» **Task description**
Lift out each line of the data that holds "wobble".

» **Task inputs**

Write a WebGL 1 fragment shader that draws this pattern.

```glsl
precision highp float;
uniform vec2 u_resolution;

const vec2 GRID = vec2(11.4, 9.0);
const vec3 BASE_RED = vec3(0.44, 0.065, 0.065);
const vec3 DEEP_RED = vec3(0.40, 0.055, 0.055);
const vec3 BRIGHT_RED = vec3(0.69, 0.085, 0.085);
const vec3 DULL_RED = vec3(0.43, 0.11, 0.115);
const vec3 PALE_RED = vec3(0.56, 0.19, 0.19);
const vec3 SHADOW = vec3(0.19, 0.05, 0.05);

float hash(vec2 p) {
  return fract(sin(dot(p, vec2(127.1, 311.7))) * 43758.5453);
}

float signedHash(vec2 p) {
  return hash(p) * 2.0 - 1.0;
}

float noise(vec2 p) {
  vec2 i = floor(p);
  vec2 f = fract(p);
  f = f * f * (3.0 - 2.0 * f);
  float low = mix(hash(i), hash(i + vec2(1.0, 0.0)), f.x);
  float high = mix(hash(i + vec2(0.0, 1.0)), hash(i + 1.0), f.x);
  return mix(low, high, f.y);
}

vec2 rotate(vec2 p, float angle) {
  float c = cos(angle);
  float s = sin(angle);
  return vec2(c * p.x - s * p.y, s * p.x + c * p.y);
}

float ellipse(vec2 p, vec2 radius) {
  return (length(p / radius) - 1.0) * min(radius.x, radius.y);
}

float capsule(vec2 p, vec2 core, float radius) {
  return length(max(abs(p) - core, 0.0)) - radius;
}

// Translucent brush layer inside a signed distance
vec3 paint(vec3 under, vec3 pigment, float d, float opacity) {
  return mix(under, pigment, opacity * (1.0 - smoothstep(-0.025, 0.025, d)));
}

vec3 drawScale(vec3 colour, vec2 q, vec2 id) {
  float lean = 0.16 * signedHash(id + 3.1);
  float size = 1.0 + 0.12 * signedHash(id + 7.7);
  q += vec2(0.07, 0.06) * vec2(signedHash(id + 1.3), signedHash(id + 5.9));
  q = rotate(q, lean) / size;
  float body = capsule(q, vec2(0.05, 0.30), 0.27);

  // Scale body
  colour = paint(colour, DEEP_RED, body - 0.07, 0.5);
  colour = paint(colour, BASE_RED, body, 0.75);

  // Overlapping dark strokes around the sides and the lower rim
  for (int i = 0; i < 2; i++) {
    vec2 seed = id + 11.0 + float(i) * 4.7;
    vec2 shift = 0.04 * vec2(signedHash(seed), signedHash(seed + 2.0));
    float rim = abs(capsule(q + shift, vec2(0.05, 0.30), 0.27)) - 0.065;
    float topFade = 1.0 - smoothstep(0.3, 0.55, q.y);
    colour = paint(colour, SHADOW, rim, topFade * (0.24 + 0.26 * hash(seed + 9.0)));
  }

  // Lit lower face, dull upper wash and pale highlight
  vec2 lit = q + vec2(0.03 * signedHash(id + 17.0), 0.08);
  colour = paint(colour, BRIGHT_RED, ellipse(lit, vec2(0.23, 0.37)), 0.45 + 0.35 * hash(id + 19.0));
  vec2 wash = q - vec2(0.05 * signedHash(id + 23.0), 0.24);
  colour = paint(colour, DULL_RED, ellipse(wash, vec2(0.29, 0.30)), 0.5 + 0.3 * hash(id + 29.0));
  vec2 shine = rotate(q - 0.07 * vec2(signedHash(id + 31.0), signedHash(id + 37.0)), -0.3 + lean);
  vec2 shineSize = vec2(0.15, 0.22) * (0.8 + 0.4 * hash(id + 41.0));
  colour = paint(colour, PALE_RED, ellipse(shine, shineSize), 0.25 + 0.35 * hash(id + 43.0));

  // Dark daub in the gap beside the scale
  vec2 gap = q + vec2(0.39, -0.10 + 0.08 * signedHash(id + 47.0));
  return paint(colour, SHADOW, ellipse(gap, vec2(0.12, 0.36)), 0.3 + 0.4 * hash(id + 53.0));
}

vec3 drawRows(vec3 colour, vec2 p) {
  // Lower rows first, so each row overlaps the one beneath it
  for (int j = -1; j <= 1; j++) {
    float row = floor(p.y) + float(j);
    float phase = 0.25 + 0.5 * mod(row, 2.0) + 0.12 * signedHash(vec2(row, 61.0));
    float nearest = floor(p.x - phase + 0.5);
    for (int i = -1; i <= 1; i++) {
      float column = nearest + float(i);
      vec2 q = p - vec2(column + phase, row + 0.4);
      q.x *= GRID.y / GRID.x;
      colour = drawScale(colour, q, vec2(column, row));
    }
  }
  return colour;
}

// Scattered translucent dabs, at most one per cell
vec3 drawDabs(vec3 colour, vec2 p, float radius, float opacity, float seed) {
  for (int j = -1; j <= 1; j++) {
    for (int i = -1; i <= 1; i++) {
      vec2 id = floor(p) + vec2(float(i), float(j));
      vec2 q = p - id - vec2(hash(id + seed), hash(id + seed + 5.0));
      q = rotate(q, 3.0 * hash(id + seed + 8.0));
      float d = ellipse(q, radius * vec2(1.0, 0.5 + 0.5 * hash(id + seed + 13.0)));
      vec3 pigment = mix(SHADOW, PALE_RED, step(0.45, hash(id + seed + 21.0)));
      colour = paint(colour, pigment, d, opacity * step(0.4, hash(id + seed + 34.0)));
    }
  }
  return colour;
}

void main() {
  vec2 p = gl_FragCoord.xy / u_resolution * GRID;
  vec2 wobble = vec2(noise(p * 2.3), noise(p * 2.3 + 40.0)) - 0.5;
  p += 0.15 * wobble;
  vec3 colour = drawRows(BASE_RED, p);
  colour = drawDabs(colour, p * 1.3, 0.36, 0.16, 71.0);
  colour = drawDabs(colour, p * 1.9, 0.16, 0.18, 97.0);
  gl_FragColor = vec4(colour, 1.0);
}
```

» **Solution below**
  vec2 wobble = vec2(noise(p * 2.3), noise(p * 2.3 + 40.0)) - 0.5;
  p += 0.15 * wobble;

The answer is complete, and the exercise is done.